Stored data:
-- Opening Marker --
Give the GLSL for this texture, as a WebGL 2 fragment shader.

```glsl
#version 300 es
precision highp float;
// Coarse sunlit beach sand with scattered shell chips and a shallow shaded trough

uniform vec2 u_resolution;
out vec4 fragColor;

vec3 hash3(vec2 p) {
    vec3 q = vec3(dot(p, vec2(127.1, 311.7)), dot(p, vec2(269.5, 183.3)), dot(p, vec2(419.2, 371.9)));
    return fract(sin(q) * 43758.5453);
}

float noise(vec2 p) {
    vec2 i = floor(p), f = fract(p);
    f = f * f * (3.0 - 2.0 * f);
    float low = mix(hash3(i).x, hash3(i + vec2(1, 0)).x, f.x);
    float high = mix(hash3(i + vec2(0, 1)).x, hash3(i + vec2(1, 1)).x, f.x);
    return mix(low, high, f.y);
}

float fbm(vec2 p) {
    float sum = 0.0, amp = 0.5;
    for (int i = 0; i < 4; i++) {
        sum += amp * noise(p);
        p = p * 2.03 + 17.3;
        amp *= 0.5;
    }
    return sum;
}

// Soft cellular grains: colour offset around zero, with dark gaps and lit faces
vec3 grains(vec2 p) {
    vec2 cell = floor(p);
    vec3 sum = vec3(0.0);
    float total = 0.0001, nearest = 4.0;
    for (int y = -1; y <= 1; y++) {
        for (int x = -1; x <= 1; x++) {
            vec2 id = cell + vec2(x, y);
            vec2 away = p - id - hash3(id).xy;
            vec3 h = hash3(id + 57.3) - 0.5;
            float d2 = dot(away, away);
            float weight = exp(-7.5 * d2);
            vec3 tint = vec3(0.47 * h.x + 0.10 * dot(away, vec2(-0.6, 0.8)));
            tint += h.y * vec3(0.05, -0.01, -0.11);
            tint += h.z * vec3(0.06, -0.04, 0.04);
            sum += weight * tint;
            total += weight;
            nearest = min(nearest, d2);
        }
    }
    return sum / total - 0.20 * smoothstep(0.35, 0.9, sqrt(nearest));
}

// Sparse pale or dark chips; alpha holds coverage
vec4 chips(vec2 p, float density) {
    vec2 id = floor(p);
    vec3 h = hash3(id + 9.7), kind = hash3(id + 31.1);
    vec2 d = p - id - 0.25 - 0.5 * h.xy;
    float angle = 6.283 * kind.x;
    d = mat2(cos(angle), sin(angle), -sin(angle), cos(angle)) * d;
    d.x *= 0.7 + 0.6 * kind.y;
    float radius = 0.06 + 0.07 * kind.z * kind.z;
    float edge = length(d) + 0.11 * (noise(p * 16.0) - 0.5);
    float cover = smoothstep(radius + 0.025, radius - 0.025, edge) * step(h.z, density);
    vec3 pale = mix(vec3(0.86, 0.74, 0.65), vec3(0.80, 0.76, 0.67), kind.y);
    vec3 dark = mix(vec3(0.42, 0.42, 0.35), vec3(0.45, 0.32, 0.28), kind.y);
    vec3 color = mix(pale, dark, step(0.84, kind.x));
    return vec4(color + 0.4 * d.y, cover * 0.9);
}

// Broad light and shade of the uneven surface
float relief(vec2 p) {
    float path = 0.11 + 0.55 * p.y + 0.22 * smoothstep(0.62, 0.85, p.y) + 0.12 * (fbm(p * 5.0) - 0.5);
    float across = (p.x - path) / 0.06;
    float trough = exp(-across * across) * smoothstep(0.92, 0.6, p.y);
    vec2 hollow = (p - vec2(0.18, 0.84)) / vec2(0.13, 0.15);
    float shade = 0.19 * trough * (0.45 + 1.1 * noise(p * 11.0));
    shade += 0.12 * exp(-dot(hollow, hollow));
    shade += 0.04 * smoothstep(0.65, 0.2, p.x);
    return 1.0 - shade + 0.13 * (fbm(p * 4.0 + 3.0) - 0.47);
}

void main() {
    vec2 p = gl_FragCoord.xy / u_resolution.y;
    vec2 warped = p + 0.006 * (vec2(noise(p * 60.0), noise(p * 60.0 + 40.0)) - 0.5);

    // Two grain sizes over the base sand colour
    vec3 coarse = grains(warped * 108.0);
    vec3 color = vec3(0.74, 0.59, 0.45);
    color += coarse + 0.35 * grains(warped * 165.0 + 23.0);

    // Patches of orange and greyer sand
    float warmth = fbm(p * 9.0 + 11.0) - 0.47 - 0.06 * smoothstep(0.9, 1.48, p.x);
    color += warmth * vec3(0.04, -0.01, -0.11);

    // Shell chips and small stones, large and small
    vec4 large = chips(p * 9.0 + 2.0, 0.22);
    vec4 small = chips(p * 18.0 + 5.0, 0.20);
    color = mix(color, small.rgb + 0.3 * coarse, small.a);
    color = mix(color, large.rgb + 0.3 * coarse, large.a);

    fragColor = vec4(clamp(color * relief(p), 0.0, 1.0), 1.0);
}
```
-- Closing Marker --
Assignment: Could you state how many lines of the data include the word "colour"? Only the number is needed.

Solution to this problem: 2